(Record set)
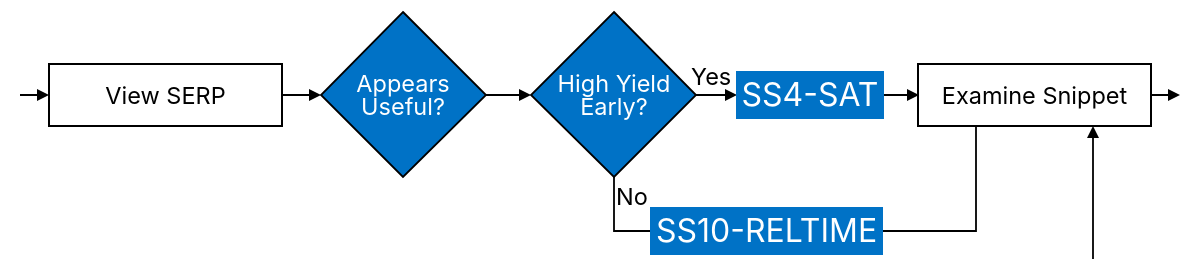
<!DOCTYPE html>
<html lang="en">
<head>
<meta charset="utf-8">
<title>Snippet examination flowchart</title>
<style>
:root { --blue: #0072c6; --ink: #000; --paper: #fff; }
* { box-sizing: border-box; }
html, body { margin: 0; overflow: hidden; }
.flowchart {
  position: relative; width: 1200px; height: 280px; overflow: hidden;
  background: var(--paper); color: var(--ink);
  font: 400 23.5px/23px Inter, sans-serif;
}
.connectors { position: absolute; left: 0; top: 0; }
.wire { fill: none; stroke: var(--ink); stroke-width: 1.8; }
.decision-shape { fill: var(--blue); stroke: var(--ink); stroke-width: 1.8; }
.node {
  position: absolute; display: flex; align-items: center; justify-content: center;
  text-align: center; white-space: nowrap;
}
.step { top: 63px; height: 64px; border: 2px solid var(--ink); background: var(--paper); }
.view-serp { left: 48px; width: 235px; }
.examine { left: 917px; width: 235px; }
.decision { top: 12px; width: 166px; height: 166px; color: var(--paper); }
.useful { left: 320px; }
.yield { left: 531px; }
.strategy { height: 48px; background: var(--blue); color: var(--paper); font-size: 32px; line-height: 48px; }
.sat { left: 736px; top: 71px; width: 148px; }
.reltime { left: 650px; top: 207px; width: 233px; }
.branch { position: absolute; }
.yes { left: 691px; top: 65px; }
.no { left: 616px; top: 185px; }
</style>
</head>
<body>
<main class="flowchart">
  <svg class="connectors" width="1200" height="280" viewBox="0 0 1200 280" aria-hidden="true">
    <defs>
      <path id="arrowhead" d="M0 0L-12 -6V6Z"/>
    </defs>
    <g class="wire">
      <path d="M20 95H40M282 95H312M486 95H522M696 95H728M883 95H910M1151 95H1172"/>
      <path d="M614 177V231H650M883 231H976V126"/>
      <path d="M1093 259V134"/>
    </g>
    <g class="arrowheads">
      <use href="#arrowhead" x="49" y="95"/>
      <use href="#arrowhead" x="321" y="95"/>
      <use href="#arrowhead" x="531" y="95"/>
      <use href="#arrowhead" x="737" y="95"/>
      <use href="#arrowhead" x="919" y="95"/>
      <use href="#arrowhead" x="1180" y="95"/>
      <use href="#arrowhead" transform="translate(1093 126) rotate(-90)"/>
    </g>
    <g class="decision-shape">
      <polygon points="403,12 486,95 403,177 321,95"/>
      <polygon points="614,12 696,95 614,177 531,95"/>
    </g>
  </svg>

  <div class="node step view-serp">View SERP</div>
  <div class="node decision useful">Appears<br>Useful?</div>
  <div class="node decision yield">High Yield<br>Early?</div>
  <span class="branch yes">Yes</span>
  <div class="node strategy sat">SS4-SAT</div>
  <span class="branch no">No</span>
  <div class="node strategy reltime">SS10-RELTIME</div>
  <div class="node step examine">Examine Snippet</div>
</main>
</body>
</html>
(End Record set)
Assignment: Which lines above contain the word "width"? Copy each of them.

Task output:
  position: relative; width: 1200px; height: 280px; overflow: hidden;
.wire { fill: none; stroke: var(--ink); stroke-width: 1.8; }
.decision-shape { fill: var(--blue); stroke: var(--ink); stroke-width: 1.8; }
.view-serp { left: 48px; width: 235px; }
.examine { left: 917px; width: 235px; }
.decision { top: 12px; width: 166px; height: 166px; color: var(--paper); }
.sat { left: 736px; top: 71px; width: 148px; }
.reltime { left: 650px; top: 207px; width: 233px; }
  <svg class="connectors" width="1200" height="280" viewBox="0 0 1200 280" aria-hidden="true">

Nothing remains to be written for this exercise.